*** Opening of WORKING DATA ***
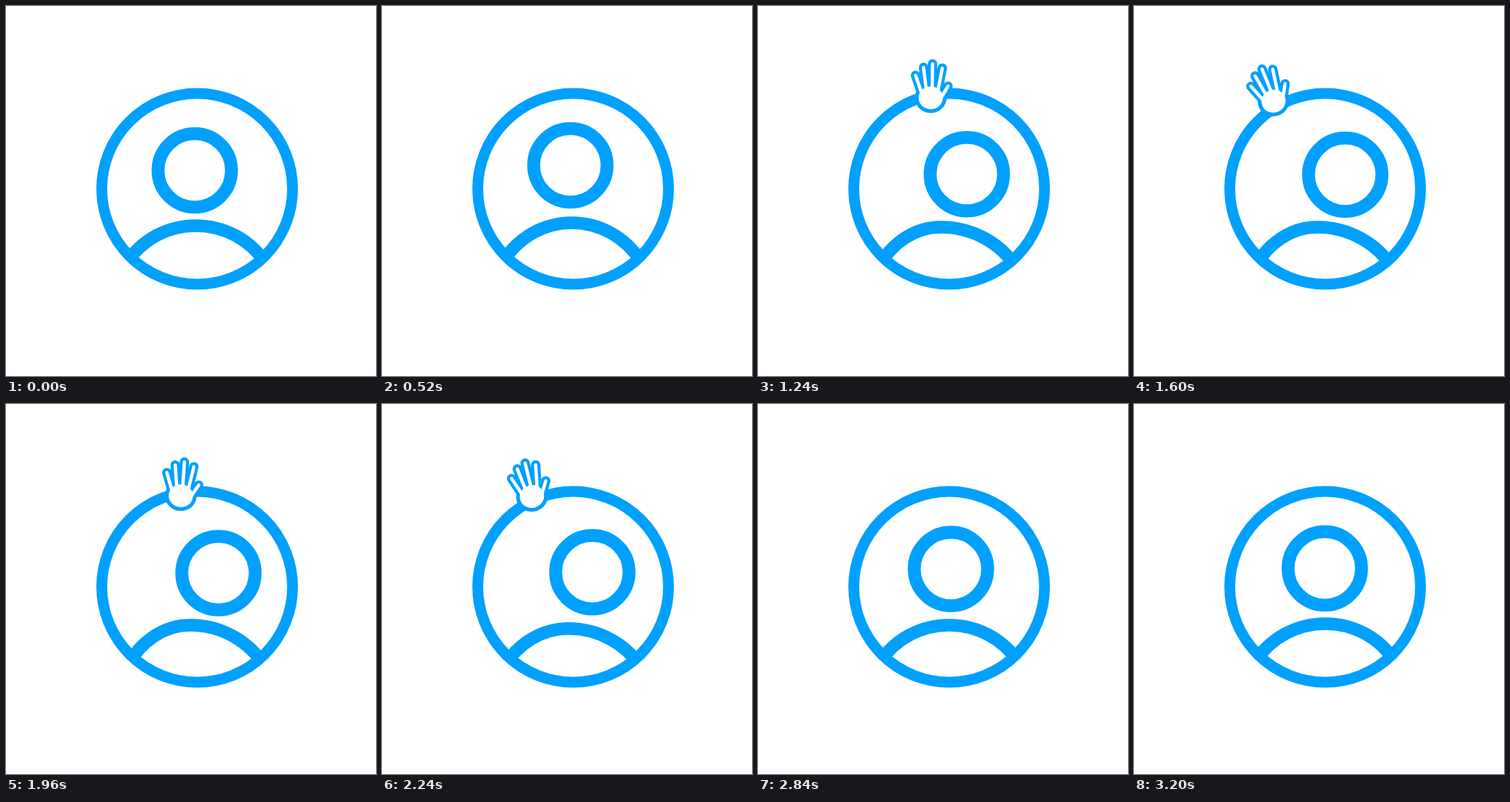
Recreate the animation shown at these times as an HTML page with a canvas. Size 512 by 512 pixels, loop 4080 ms.

```html
<!DOCTYPE html>
<html lang="en">
<head>
<meta charset="utf-8">
<title>Waving avatar</title>
<style>
  html, body { margin: 0; width: 100%; height: 100%; overflow: hidden; background: #fff; }
  canvas { display: block; width: 100vmin; height: 100vmin; }
</style>
</head>
<body>
<canvas id="stage" width="512" height="512"></canvas>
<script>
const ctx = document.getElementById('stage').getContext('2d');
const BLUE = '#00a0ff', WHITE = '#fff';
const LOOP = 4080, STEP = 40, REST = 3200;
const RING = { x: 264.5, y: 253, r: 132 };

// time, x, y
const head = [
  [0, 261.2, 227.5], [240, 250, 229], [520, 260.7, 220.5], [800, 283.5, 237],
  [1240, 289, 232.7], [1960, 294, 234], [2520, 284.5, 230.5],
  [2840, 267, 228.3], [3200, 264, 227.5]
];
// time, centre x, drop of the ends, apex x, apex y
const body = [
  [0, 263, 0, 262.5, 304], [240, 262, 3, 267, 305], [520, 263, -1, 262.5, 300],
  [800, 262.5, 7.5, 256, 310], [1240, 262, 7, 253, 306], [1960, 263, 8.5, 255, 306],
  [2520, 264, 11.5, 262, 315.5], [2840, 264.5, 2, 264.5, 306], [3200, 264.5, 0, 265, 304]
];
// time, palm x, palm y, degrees, scale
const hand = [
  [560, 150, 225, -75, 0], [640, 130, 180, -55, 1], [800, 185.5, 131, -26, 1],
  [1080, 243, 125, 2, 1], [1240, 239, 125, 0, 1], [1560, 190, 130, -24, 1],
  [1880, 245, 125.5, 4, 1], [1960, 242, 125, 3, 1], [2200, 205, 128, -16, 1],
  [2340, 215, 118, -9, 1], [2480, 190, 150, -25, 0]
];
// base x, base y, tip x, tip y, relative to the palm
const fingers = [
  [-13, -6, -21, -29], [-6, -8, -10, -40], [2, -8, 2.5, -45],
  [10, -8, 16, -39], [13, 4, 24, -14]
];

// Smooth interpolation that never overshoots its keys
function sample(keys, t) {
  const last = keys.length - 1;
  if (t <= keys[0][0]) return keys[0].slice(1);
  if (t >= keys[last][0]) return keys[last].slice(1);
  let i = 0;
  while (keys[i + 1][0] <= t) i++;
  const span = keys[i + 1][0] - keys[i][0], u = (t - keys[i][0]) / span;
  const rate = (n, c) => (keys[n + 1][c] - keys[n][c]) / (keys[n + 1][0] - keys[n][0]);
  const slope = (n, c) => {
    if (n === 0) return rate(0, c);
    if (n === last) return 0;
    const a = rate(n - 1, c), b = rate(n, c);
    return a * b > 0 ? 2 * a * b / (a + b) : 0;
  };
  return keys[i].slice(1).map((p, k) => {
    const c = k + 1, q = keys[i + 1][c];
    const m = slope(i, c) * span, n = slope(i + 1, c) * span;
    const u2 = u * u, u3 = u2 * u;
    return p * (2 * u3 - 3 * u2 + 1) + m * (u3 - 2 * u2 + u) +
           q * (3 * u2 - 2 * u3) + n * (u3 - u2);
  });
}

function circle(x, y, r, width) {
  ctx.beginPath();
  ctx.arc(x, y, r, 0, Math.PI * 2);
  ctx.lineWidth = width;
  ctx.stroke();
}

function drawBody([cx, drop, ax, ay]) {
  const x0 = cx - 96, x1 = cx + 96, y = 355.5 + drop;
  const l = (ax - x0) / 96, r = (x1 - ax) / 96, rise = (y - ay) * 0.631;
  ctx.save();
  ctx.beginPath();
  ctx.arc(RING.x, RING.y, RING.r, 0, Math.PI * 2);
  ctx.clip();
  ctx.beginPath();
  ctx.moveTo(x0, y);
  ctx.bezierCurveTo(x0 + 21.1 * l, y - rise, ax - 38.8 * l, ay, ax, ay);
  ctx.bezierCurveTo(ax + 38.8 * r, ay, x1 - 21.1 * r, y - rise, x1, y);
  ctx.lineWidth = 17.6;
  ctx.stroke();
  ctx.restore();
}

function handLayer(color, width, rx, ry) {
  ctx.strokeStyle = ctx.fillStyle = color;
  ctx.lineWidth = width;
  ctx.beginPath();
  for (const [bx, by, tx, ty] of fingers) {
    ctx.moveTo(bx, by);
    ctx.lineTo(tx, ty);
  }
  ctx.stroke();
  ctx.beginPath();
  ctx.ellipse(0, 2, rx, ry, 0, 0, Math.PI * 2);
  ctx.fill();
}

function drawHand([x, y, angle, scale]) {
  if (scale <= 0.01) return;
  ctx.save();
  ctx.translate(x, y);
  ctx.rotate(angle * Math.PI / 180);
  ctx.scale(scale, scale);
  ctx.lineCap = 'round';
  handLayer(BLUE, 13, 22, 21);
  handLayer(WHITE, 4.6, 16.8, 15.8);
  ctx.restore();
}

function draw(t) {
  ctx.fillStyle = WHITE;
  ctx.fillRect(0, 0, 512, 512);
  ctx.strokeStyle = BLUE;
  drawBody(sample(body, t));
  circle(...sample(head, t), 50.8, 17.8);
  circle(RING.x, RING.y, RING.r, 15);
  drawHand(sample(hand, t));
}

const start = performance.now();
function tick() {
  const t = (performance.now() - start) % LOOP;
  draw(Math.min(Math.floor(t / STEP) * STEP, REST));
  requestAnimationFrame(tick);
}
tick();
</script>
</body>
</html>
```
*** Close of WORKING DATA ***
PROBLEM DETAILS
Find all lines holding the word "keys" in the records above and copy them.

RESPONSE AREA
// Smooth interpolation that never overshoots its keys
function sample(keys, t) {
  const last = keys.length - 1;
  if (t <= keys[0][0]) return keys[0].slice(1);
  if (t >= keys[last][0]) return keys[last].slice(1);
  while (keys[i + 1][0] <= t) i++;
  const span = keys[i + 1][0] - keys[i][0], u = (t - keys[i][0]) / span;
  const rate = (n, c) => (keys[n + 1][c] - keys[n][c]) / (keys[n + 1][0] - keys[n][0]);
  return keys[i].slice(1).map((p, k) => {
    const c = k + 1, q = keys[i + 1][c];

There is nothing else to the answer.